## TASK STATEMENT
Find "90.200 C335 90.200" and "452.500 C207.200 480" in the records below. Copy the lines holding them and every line between, exactly, and no others.

## EXERCISE INPUTS
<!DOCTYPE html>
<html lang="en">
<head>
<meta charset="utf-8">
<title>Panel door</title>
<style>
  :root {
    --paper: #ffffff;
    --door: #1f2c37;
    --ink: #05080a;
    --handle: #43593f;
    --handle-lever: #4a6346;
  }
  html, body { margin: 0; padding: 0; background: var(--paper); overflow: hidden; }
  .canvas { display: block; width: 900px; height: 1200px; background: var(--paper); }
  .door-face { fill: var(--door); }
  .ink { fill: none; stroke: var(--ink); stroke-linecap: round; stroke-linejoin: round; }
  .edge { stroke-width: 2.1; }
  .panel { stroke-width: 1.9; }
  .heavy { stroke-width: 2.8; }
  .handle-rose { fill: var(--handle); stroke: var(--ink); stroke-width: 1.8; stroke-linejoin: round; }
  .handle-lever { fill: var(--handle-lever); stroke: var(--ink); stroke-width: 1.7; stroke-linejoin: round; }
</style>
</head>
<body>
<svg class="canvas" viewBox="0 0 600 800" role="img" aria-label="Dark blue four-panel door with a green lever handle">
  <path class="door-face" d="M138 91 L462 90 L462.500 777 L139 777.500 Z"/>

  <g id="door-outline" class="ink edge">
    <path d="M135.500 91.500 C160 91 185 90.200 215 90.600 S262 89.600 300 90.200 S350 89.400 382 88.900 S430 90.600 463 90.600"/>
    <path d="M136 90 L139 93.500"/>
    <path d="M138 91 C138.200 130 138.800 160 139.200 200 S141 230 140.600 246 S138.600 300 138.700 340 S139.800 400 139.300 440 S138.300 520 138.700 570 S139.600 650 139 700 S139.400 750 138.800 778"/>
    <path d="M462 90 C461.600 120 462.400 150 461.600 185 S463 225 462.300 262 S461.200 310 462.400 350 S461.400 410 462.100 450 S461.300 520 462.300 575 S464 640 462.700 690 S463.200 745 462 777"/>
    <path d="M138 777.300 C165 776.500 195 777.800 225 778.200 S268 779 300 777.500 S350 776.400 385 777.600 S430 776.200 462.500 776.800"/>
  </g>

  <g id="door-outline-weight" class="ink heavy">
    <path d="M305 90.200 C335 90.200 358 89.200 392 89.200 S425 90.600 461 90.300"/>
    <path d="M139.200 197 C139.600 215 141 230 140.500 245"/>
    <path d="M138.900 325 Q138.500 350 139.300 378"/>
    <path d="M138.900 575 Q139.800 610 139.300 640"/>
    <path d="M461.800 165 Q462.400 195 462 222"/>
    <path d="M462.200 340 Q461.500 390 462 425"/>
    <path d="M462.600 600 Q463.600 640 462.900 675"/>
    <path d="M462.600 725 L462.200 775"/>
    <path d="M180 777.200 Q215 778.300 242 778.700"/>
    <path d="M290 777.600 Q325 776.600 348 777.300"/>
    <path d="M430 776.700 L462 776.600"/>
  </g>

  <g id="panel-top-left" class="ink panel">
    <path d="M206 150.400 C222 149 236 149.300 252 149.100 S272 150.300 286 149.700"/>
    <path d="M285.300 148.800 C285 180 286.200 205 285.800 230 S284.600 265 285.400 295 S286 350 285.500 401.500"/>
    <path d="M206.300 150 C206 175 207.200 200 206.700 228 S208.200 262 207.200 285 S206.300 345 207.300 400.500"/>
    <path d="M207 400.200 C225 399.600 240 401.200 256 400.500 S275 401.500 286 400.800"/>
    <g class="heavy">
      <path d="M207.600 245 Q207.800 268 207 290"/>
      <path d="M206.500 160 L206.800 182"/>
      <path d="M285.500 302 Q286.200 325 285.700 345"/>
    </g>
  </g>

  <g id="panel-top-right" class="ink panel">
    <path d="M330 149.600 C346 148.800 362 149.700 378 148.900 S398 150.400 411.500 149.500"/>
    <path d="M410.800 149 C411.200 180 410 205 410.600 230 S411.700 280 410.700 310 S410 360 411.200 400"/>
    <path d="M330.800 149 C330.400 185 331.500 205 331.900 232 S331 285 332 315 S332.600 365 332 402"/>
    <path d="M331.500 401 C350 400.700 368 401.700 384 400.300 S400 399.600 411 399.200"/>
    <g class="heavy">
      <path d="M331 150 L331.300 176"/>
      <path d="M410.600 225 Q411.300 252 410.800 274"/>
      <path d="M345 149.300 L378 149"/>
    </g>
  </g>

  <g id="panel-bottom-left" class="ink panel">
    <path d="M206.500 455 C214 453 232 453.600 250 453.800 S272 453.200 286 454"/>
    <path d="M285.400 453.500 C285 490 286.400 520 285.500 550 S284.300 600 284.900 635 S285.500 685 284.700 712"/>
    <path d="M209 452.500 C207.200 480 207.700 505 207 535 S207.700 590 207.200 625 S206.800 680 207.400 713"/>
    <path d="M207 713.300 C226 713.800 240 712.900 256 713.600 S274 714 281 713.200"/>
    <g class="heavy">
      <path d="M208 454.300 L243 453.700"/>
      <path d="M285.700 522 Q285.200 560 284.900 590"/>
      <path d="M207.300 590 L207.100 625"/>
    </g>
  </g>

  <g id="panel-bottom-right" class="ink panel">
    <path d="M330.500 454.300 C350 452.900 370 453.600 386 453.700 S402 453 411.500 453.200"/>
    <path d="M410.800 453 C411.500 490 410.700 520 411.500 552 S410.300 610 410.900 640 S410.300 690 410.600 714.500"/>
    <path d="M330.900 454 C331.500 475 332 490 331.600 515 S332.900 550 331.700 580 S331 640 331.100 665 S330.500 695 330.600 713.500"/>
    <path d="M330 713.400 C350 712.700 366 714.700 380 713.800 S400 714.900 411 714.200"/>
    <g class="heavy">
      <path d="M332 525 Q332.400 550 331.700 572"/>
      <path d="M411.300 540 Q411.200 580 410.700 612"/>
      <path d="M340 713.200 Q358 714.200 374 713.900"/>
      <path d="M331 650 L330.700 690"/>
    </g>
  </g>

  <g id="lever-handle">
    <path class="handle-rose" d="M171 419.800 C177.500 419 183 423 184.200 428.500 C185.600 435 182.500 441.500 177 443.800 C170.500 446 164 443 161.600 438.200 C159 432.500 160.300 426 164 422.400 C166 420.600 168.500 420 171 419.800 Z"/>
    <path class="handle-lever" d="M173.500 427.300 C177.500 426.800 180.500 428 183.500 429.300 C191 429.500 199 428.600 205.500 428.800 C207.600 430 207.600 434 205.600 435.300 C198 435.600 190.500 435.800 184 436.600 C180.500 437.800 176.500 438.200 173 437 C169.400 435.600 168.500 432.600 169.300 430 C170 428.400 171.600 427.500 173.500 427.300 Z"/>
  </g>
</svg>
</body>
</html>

==

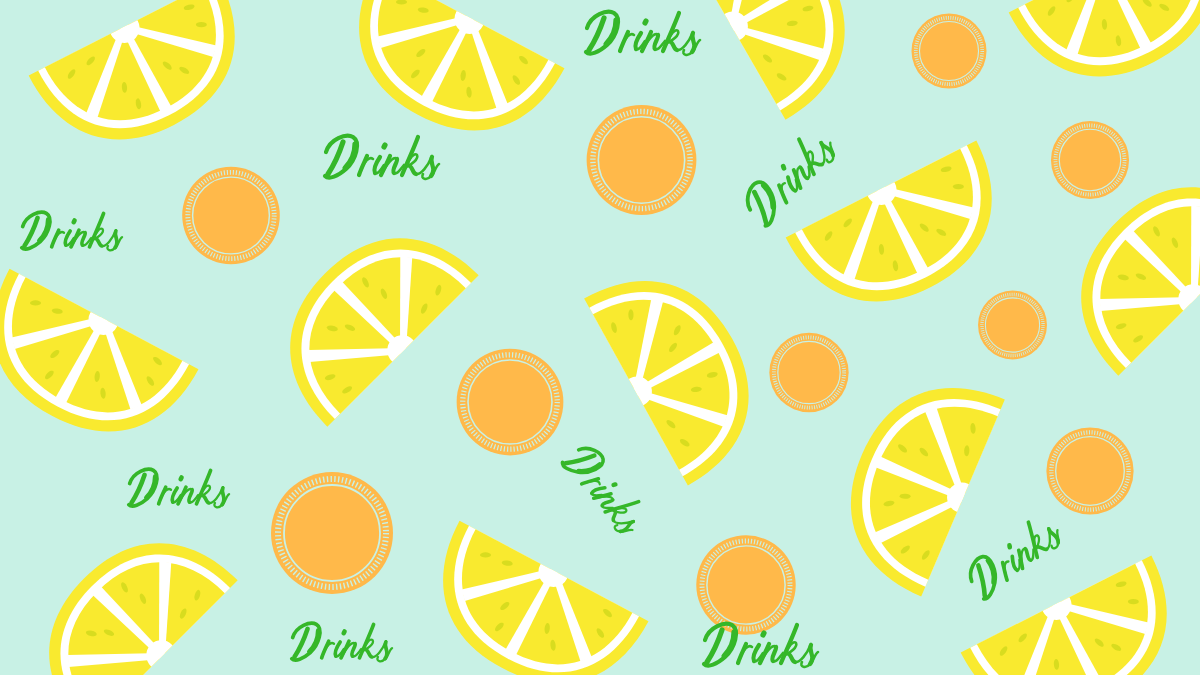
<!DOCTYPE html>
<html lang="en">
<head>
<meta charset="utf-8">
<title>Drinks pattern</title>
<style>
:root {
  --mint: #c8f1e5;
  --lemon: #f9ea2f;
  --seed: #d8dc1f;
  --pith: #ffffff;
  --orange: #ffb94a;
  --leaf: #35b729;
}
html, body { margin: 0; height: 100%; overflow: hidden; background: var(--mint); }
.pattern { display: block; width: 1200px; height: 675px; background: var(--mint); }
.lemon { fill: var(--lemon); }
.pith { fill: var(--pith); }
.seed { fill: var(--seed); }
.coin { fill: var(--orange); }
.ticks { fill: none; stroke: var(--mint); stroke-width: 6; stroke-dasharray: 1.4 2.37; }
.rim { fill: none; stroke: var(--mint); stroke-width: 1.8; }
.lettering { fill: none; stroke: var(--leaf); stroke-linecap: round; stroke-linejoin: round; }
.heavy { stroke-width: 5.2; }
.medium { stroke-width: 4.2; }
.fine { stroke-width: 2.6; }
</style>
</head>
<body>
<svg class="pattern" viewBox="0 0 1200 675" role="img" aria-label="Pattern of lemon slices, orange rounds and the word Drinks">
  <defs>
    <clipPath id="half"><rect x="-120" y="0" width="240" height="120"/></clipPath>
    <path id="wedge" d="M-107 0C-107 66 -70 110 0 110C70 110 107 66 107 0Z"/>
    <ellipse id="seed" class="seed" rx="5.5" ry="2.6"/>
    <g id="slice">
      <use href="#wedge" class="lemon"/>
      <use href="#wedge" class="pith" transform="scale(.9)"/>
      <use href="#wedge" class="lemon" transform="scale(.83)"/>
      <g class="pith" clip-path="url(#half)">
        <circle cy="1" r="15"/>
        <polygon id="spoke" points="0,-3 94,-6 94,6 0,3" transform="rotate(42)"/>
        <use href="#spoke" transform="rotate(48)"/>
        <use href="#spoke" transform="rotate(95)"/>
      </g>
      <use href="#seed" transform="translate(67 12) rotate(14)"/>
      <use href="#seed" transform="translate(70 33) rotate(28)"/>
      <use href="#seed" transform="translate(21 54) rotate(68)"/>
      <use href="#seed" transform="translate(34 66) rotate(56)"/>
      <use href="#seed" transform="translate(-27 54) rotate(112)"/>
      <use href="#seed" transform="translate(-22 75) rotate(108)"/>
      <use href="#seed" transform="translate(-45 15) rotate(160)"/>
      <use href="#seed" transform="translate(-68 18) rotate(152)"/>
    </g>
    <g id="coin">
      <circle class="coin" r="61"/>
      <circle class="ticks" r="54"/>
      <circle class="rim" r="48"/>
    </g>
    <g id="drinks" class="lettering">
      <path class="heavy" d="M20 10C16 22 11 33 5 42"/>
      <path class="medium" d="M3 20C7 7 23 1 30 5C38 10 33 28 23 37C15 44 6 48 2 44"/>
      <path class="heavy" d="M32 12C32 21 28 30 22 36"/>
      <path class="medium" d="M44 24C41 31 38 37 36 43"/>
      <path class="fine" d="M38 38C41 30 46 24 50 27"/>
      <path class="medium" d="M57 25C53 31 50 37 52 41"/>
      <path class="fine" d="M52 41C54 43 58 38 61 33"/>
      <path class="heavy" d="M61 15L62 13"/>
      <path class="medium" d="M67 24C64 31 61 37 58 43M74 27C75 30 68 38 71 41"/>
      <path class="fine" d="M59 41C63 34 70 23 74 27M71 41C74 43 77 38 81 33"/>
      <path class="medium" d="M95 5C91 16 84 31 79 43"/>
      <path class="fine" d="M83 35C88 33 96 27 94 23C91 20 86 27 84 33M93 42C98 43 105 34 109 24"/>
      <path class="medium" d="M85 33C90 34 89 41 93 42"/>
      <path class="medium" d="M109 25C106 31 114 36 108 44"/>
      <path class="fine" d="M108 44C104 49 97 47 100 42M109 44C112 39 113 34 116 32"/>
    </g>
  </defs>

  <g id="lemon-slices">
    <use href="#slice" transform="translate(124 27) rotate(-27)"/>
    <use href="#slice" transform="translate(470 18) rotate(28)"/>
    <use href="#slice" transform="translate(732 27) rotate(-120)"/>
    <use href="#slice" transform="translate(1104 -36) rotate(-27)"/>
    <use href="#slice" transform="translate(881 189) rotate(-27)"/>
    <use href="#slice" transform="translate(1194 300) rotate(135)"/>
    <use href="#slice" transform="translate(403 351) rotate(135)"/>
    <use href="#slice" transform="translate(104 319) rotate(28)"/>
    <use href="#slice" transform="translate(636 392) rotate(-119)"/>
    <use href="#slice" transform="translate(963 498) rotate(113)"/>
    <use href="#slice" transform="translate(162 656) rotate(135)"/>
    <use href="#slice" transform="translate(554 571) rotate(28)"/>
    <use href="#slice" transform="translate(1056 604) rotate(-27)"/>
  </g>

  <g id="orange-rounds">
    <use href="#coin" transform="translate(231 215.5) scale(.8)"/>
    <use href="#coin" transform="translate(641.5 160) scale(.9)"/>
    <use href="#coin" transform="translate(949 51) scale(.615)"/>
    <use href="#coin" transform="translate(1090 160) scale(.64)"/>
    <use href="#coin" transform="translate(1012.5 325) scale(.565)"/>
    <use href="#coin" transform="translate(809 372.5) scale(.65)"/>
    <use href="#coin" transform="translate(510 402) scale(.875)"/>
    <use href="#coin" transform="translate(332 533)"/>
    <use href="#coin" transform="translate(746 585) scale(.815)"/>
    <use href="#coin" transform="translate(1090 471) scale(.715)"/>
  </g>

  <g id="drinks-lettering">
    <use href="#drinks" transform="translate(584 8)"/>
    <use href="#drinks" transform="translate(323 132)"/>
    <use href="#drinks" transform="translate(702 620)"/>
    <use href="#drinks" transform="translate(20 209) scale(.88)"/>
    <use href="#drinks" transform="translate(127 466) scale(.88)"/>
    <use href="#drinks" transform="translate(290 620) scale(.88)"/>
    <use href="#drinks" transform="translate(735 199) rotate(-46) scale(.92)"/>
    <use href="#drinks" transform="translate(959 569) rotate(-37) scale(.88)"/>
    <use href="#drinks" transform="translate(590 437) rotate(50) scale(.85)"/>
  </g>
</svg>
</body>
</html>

* * *

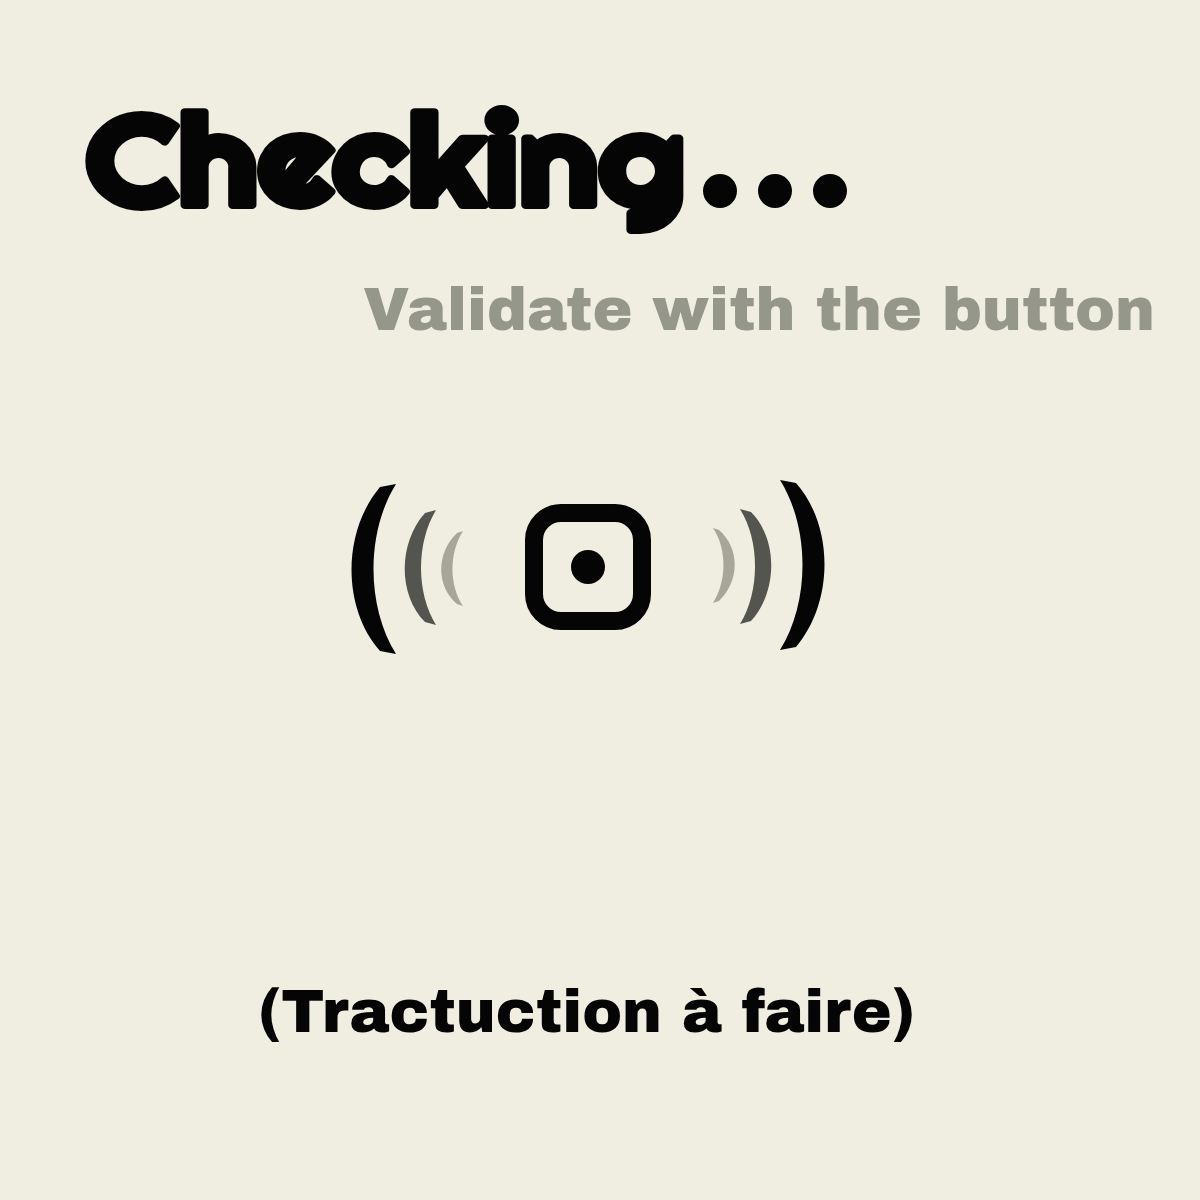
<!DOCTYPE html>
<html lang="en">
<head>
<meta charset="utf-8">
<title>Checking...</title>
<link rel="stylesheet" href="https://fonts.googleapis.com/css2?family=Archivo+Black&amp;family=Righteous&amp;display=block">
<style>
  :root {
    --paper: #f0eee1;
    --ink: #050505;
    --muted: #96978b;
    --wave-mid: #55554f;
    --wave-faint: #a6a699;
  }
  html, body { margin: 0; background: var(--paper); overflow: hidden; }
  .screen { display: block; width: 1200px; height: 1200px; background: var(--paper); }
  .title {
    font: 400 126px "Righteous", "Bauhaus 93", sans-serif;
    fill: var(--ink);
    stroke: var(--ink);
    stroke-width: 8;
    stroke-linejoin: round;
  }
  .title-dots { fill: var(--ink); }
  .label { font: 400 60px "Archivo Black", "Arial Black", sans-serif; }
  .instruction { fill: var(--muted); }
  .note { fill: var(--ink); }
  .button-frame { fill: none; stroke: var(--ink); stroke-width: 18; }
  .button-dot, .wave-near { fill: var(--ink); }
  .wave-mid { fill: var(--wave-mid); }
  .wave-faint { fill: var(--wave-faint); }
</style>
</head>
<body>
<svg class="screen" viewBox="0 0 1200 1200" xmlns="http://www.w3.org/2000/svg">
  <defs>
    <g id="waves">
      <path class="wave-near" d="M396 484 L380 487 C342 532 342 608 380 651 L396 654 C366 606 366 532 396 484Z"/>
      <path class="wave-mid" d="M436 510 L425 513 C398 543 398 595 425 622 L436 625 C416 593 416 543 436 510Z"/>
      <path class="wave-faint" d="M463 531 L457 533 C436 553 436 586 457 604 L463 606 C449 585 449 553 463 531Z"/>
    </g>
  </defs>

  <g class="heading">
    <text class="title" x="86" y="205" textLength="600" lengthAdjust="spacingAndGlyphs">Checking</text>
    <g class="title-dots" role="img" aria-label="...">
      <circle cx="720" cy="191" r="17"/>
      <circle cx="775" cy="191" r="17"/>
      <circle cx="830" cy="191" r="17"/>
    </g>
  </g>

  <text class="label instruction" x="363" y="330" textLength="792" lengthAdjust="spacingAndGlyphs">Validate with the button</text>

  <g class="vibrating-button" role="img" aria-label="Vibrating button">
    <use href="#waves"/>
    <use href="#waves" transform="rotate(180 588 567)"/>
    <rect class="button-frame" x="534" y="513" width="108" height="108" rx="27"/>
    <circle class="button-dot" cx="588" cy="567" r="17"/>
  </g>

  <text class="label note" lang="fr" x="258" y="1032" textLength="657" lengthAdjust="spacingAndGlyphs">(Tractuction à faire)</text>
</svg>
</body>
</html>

## TASK RESPONSE
    <path d="M305 90.200 C335 90.200 358 89.200 392 89.200 S425 90.600 461 90.300"/>
    <path d="M139.200 197 C139.600 215 141 230 140.500 245"/>
    <path d="M138.900 325 Q138.500 350 139.300 378"/>
    <path d="M138.900 575 Q139.800 610 139.300 640"/>
    <path d="M461.800 165 Q462.400 195 462 222"/>
    <path d="M462.200 340 Q461.500 390 462 425"/>
    <path d="M462.600 600 Q463.600 640 462.900 675"/>
    <path d="M462.600 725 L462.200 775"/>
    <path d="M180 777.200 Q215 778.300 242 778.700"/>
    <path d="M290 777.600 Q325 776.600 348 777.300"/>
    <path d="M430 776.700 L462 776.600"/>
  </g>

  <g id="panel-top-left" class="ink panel">
    <path d="M206 150.400 C222 149 236 149.300 252 149.100 S272 150.300 286 149.700"/>
    <path d="M285.300 148.800 C285 180 286.200 205 285.800 230 S284.600 265 285.400 295 S286 350 285.500 401.500"/>
    <path d="M206.300 150 C206 175 207.200 200 206.700 228 S208.200 262 207.200 285 S206.300 345 207.300 400.500"/>
    <path d="M207 400.200 C225 399.600 240 401.200 256 400.500 S275 401.500 286 400.800"/>
    <g class="heavy">
      <path d="M207.600 245 Q207.800 268 207 290"/>
      <path d="M206.500 160 L206.800 182"/>
      <path d="M285.500 302 Q286.200 325 285.700 345"/>
    </g>
  </g>

  <g id="panel-top-right" class="ink panel">
    <path d="M330 149.600 C346 148.800 362 149.700 378 148.900 S398 150.400 411.500 149.500"/>
    <path d="M410.800 149 C411.200 180 410 205 410.600 230 S411.700 280 410.700 310 S410 360 411.200 400"/>
    <path d="M330.800 149 C330.400 185 331.500 205 331.900 232 S331 285 332 315 S332.600 365 332 402"/>
    <path d="M331.500 401 C350 400.700 368 401.700 384 400.300 S400 399.600 411 399.200"/>
    <g class="heavy">
      <path d="M331 150 L331.300 176"/>
      <path d="M410.600 225 Q411.300 252 410.800 274"/>
      <path d="M345 149.300 L378 149"/>
    </g>
  </g>

  <g id="panel-bottom-left" class="ink panel">
    <path d="M206.500 455 C214 453 232 453.600 250 453.800 S272 453.200 286 454"/>
    <path d="M285.400 453.500 C285 490 286.400 520 285.500 550 S284.300 600 284.900 635 S285.500 685 284.700 712"/>
    <path d="M209 452.500 C207.200 480 207.700 505 207 535 S207.700 590 207.200 625 S206.800 680 207.400 713"/>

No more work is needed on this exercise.